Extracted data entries
----
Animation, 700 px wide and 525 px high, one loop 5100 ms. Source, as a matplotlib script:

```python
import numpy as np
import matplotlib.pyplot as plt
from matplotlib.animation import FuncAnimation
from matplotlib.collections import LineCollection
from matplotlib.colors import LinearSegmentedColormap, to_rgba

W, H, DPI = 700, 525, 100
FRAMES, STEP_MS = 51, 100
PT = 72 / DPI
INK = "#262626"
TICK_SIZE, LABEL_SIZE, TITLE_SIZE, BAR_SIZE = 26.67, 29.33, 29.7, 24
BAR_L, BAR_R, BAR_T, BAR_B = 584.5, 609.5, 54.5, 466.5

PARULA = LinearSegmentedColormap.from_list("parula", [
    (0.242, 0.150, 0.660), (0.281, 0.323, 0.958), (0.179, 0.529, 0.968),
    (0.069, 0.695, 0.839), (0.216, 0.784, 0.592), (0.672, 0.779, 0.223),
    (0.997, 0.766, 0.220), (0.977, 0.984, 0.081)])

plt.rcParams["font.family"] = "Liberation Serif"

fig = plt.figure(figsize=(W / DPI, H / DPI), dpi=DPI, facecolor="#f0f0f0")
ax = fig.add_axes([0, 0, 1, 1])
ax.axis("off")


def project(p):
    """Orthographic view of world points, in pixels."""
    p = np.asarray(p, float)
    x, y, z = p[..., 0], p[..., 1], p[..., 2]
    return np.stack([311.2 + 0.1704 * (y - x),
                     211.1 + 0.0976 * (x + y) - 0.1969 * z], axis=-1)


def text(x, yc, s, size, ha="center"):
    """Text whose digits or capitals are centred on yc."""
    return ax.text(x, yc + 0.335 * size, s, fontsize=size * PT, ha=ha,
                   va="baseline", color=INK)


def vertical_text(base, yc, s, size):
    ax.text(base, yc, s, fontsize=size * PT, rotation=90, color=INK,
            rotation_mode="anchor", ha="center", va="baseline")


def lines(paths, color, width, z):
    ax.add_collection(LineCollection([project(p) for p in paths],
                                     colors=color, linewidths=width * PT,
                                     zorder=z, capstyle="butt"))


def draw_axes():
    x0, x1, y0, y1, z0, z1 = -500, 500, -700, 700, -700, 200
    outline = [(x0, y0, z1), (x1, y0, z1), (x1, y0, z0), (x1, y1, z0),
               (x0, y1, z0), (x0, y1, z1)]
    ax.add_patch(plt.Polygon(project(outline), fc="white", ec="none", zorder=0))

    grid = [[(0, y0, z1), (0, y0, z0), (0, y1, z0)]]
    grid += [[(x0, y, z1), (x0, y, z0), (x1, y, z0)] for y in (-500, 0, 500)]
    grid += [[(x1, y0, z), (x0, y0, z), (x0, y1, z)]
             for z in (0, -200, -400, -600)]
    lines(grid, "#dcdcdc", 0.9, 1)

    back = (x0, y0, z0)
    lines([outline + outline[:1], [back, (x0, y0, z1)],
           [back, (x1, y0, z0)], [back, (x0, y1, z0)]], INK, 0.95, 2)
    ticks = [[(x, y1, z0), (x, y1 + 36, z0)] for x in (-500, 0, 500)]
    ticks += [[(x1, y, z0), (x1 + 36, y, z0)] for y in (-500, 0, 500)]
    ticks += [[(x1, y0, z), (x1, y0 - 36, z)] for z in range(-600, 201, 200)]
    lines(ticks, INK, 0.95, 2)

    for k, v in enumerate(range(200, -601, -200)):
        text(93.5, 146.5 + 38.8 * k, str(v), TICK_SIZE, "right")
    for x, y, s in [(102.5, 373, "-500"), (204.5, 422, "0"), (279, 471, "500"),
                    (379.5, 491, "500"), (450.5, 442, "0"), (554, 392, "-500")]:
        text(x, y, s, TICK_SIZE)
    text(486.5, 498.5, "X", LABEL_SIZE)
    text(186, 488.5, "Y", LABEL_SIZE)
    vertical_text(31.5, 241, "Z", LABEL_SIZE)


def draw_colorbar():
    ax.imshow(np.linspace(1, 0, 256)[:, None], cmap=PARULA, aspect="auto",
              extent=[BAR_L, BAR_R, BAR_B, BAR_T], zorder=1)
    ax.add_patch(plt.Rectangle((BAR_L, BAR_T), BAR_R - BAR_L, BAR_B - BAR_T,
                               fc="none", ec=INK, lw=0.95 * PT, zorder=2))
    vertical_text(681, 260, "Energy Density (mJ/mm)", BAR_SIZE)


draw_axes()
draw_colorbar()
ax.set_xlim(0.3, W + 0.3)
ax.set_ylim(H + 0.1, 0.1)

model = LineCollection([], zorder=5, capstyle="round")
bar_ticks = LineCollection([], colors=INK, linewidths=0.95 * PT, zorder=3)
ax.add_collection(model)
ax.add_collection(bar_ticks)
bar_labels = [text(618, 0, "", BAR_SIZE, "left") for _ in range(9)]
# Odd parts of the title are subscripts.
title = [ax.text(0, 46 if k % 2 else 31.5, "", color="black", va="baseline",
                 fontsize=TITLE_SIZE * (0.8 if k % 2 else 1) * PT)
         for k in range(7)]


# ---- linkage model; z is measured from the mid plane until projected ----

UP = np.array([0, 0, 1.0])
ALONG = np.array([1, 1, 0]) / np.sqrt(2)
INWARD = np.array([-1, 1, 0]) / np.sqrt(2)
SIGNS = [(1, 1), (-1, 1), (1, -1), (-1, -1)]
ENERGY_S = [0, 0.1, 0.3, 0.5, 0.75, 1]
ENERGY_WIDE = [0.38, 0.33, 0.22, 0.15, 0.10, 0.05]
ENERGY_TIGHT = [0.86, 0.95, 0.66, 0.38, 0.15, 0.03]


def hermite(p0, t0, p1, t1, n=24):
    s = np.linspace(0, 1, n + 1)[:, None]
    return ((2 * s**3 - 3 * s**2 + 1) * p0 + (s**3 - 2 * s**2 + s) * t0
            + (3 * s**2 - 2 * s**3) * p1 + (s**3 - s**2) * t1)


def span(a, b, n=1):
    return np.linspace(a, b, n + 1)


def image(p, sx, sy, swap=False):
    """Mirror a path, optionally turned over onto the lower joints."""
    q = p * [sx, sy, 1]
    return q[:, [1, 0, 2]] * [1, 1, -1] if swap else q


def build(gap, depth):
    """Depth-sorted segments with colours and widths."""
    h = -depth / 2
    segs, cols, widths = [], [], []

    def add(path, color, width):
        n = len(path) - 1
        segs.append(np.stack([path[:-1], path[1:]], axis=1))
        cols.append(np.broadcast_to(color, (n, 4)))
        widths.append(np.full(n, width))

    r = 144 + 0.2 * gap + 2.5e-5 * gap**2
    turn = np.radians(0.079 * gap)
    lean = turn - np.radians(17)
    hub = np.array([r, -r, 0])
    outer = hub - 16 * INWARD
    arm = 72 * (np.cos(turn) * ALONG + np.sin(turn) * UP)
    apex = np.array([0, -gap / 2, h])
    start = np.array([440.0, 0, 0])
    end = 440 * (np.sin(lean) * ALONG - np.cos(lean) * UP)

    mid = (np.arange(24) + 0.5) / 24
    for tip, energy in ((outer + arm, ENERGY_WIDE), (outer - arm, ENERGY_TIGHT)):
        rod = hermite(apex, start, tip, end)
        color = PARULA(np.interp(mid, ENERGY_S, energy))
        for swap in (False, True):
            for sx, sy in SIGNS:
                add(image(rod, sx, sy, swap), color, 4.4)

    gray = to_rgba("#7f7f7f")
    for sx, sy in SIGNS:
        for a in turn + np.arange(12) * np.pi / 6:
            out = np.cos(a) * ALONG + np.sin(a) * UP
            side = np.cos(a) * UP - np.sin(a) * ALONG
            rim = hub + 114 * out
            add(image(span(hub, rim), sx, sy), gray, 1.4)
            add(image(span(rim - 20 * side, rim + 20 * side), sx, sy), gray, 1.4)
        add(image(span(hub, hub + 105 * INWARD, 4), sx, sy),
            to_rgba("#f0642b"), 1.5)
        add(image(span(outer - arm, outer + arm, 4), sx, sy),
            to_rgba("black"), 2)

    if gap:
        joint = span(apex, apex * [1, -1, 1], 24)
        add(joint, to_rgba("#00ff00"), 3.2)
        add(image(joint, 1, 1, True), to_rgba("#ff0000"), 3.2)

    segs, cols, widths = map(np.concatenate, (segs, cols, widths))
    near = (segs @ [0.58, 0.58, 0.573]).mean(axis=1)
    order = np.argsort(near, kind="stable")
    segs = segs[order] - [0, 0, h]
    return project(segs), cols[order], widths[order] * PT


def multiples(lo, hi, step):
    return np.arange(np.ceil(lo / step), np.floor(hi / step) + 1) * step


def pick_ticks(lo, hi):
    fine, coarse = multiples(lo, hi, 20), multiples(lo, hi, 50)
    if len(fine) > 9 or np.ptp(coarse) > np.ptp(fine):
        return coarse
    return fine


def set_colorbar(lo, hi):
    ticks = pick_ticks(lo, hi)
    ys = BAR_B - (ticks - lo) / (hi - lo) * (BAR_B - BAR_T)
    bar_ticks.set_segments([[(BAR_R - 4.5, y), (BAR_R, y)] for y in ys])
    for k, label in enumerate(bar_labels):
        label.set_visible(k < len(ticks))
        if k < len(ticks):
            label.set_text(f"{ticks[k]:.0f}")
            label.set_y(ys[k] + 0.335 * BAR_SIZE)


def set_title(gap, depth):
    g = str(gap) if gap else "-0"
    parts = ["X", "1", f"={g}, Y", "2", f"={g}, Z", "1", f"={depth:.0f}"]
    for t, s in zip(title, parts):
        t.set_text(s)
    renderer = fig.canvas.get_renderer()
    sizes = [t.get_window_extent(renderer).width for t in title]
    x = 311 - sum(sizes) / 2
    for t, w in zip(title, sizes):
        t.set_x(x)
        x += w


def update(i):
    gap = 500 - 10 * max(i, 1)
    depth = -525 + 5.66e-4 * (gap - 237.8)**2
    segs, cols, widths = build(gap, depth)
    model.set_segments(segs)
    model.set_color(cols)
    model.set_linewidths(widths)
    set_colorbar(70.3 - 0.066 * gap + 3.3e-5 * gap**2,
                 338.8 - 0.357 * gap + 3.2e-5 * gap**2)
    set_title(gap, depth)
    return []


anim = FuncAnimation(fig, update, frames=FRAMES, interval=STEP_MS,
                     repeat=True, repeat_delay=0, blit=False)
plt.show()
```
----
:: GOAL OF THE EXERCISE ::
Across the entries above, how many lines carry the word "cols"? Write only the number.

:: WRITTEN SOLUTION ::
6